A Day at the MFA with Kids
Sometimes I get the impression that parents think the Museum of Fine Arts, Boston (MFA) is a little too highbrow for kids, or that children don’t have long enough attention spans for a couple of hours at the museum. I disagree. In fact, I think visiting the MFA is a wonderful museum to visit as a family. I have found the place to be very family-friendly, especially if you take the time to do some planning. Read on for tips to help you get the most out of your visit.
There are a few things I recommend doing before, during, and after your visit to the Museum of Fine Arts to fully enjoy the experience with children:
Before You Go
Go to Visiting the MFA with Children on the museum’s website. Read through the Family Visiting Guide online or pick up a print version when you get there. The guide has useful information (like where the nursing room is located) and tips for sharing art with your kids.
Take a look at the exhibition descriptions, and consider your child’s interests. Select just a few exhibits to hit during your visit. Although there are types of art that may be universally interesting to children, you know your child best, so sometimes it’s best to ignore the well-intentioned nudges the MFA gives you to visit specific galleries.
For example, we were steered in the direction of the Paper Zoo exhibit several times, but my kids (who aren’t really into animals) weren’t all that impressed. The Dancing with Renoir trio, however, kept them fascinated for quite some time. They played “I Spy” and compared the three paintings, pointing out nuances I hadn’t even noticed.
Find out which family activities are happening during your planned visit on the Kids and Family Programs page. Even if there isn’t a special activity for children on that day, if you have children ages 4 and up, you can always check out a Family Activity Tote at the visitor center. The totes contain activities and sketching supplies, and they have been a huge help to us – the kids have been so much more engaged when they have an activity and a tactile way to interact with the art.
While You’re There
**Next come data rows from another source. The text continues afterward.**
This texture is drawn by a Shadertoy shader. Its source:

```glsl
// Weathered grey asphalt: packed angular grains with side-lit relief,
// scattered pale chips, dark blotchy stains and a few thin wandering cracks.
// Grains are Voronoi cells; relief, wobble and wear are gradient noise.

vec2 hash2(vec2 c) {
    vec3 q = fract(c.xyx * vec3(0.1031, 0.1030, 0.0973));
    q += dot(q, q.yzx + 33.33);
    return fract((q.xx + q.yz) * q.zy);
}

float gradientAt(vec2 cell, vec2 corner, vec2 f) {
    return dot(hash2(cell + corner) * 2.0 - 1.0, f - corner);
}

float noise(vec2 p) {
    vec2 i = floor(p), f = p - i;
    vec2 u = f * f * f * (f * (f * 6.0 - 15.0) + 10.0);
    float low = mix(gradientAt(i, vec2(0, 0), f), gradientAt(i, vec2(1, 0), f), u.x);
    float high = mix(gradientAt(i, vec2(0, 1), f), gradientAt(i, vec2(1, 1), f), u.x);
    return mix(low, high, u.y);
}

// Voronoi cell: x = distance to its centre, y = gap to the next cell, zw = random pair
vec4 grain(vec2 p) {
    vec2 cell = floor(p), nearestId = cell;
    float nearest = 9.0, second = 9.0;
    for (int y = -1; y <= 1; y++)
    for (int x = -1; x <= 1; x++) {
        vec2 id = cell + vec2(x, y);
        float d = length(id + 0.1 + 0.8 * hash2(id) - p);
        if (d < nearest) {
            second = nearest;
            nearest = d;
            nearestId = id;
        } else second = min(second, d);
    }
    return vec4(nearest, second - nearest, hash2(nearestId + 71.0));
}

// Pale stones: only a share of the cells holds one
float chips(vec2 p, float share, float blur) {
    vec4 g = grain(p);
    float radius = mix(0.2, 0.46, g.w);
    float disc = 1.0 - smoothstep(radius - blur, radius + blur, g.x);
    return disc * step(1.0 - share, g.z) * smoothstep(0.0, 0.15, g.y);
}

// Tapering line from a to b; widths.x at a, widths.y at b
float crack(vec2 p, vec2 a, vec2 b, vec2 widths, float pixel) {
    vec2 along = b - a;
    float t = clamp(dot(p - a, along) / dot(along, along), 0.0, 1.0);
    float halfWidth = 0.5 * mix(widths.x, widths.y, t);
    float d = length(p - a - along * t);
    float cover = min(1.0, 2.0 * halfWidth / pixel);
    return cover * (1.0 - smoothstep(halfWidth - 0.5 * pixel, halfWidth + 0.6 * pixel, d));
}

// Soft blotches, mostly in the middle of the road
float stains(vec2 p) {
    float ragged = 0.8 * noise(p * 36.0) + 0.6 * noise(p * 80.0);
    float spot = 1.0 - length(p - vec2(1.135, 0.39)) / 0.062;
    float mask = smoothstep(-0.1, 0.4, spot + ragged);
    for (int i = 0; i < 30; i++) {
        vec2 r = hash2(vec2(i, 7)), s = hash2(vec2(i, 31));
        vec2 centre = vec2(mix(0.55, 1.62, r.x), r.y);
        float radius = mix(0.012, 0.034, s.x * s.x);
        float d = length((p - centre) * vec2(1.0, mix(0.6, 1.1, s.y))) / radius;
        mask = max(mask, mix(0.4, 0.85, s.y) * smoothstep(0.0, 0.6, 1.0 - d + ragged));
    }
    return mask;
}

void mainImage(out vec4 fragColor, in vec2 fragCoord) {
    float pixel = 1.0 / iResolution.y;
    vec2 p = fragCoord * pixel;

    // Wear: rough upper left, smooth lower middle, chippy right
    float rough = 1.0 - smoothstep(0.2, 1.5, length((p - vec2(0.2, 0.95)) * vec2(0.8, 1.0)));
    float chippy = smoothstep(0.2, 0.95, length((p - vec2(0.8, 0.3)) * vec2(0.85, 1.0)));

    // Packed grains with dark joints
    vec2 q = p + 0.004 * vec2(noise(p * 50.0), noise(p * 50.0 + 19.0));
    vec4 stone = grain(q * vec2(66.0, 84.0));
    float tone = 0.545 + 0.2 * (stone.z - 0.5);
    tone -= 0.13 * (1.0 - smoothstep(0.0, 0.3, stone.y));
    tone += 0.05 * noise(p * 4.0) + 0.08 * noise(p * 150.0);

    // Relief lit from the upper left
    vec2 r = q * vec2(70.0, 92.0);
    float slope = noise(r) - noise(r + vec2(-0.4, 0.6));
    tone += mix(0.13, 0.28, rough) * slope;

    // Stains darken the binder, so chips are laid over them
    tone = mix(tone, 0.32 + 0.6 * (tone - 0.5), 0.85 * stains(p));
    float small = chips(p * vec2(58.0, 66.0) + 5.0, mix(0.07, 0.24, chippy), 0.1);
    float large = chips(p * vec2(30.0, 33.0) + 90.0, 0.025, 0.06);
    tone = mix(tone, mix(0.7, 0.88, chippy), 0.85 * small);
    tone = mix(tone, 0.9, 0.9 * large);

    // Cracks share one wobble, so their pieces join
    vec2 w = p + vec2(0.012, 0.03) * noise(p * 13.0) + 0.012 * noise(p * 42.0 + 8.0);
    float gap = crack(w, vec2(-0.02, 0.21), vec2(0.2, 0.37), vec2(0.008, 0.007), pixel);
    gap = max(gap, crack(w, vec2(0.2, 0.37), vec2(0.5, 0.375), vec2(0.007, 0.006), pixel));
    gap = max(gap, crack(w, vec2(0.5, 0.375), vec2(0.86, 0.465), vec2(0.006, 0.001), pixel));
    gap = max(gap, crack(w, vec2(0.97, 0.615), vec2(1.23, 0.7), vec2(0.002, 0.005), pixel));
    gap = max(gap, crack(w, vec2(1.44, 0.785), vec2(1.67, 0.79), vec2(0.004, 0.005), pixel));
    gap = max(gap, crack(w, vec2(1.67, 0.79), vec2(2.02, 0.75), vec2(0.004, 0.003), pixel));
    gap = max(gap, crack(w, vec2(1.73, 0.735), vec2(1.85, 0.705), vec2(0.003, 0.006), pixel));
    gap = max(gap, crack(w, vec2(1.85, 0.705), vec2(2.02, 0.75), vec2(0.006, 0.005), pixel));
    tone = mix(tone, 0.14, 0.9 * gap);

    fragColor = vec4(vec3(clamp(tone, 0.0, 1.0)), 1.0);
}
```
I recommend doing three things when you get to the museum: Check your big bags, go to the bathroom, and make a stop at the Sharf Visitor’s Center. There you can find out what’s going on for the day, pick up a map, get directions, check out a tote, select a couple of activity cards, and get a Passport, if you’re planning to visit the Art of the Americas Wing.
If you didn’t do any advance planning, this would be a good time to pick up a Family Visiting Guide along with a map, and decide which exhibits you want to see. Either way, I think the key is to take your list of must-see galleries, find them on the map, and then plan your day. Make sure you’re somewhere near a dining establishment (either the nursing room in the Hemicycle or the cafeteria on the ground floor) when mealtimes are approaching, and add in a few retail-therapy sessions at one of the gift shops for a break.
If the weather is nice, I highly, highly, highly recommend letting the kids run free in the courtyard at least once during your visit. We had hit a wall, so to speak, when I took the kids outside for a snack and let them loose out in the courtyard for a good half hour. They were then ready to go to fully enjoy the art (and allow me to enjoy it as well).
After Your Visit
Talk about what you saw and how it relates to something your child has been learning about. Find out what your kids liked most – this will help with planning future visits. (Hopefully they don’t say they liked the gift shop best!) If your children didn’t doing any sketching during their visit – or even if they did – give them a chance to create art inspired by what they saw that day at the museum.
For future visits, especially if your child is a budding artist, it’s good to know about the MFA’s many art-making opportunities for kids: You can sketch together on Wednesday nights or participate in drop-in art projects during school vacation weeks and open houses. MFA Playdates for toddlers include storytime, art-gazing, and an art-making activity. The museum also offers studio classes for kids to learn about the world through drawing, painting, sculpting, collaging and printing. If your child is wild about art, the MFA also has birthday party packages for the kids ages 4 and up. Visit the museum’s Kids and Family Programs pages to find out when things are happening.
We have found that a little planning goes a long way toward making a day at the MFA relaxed, rewarding, and – I dare say – fun.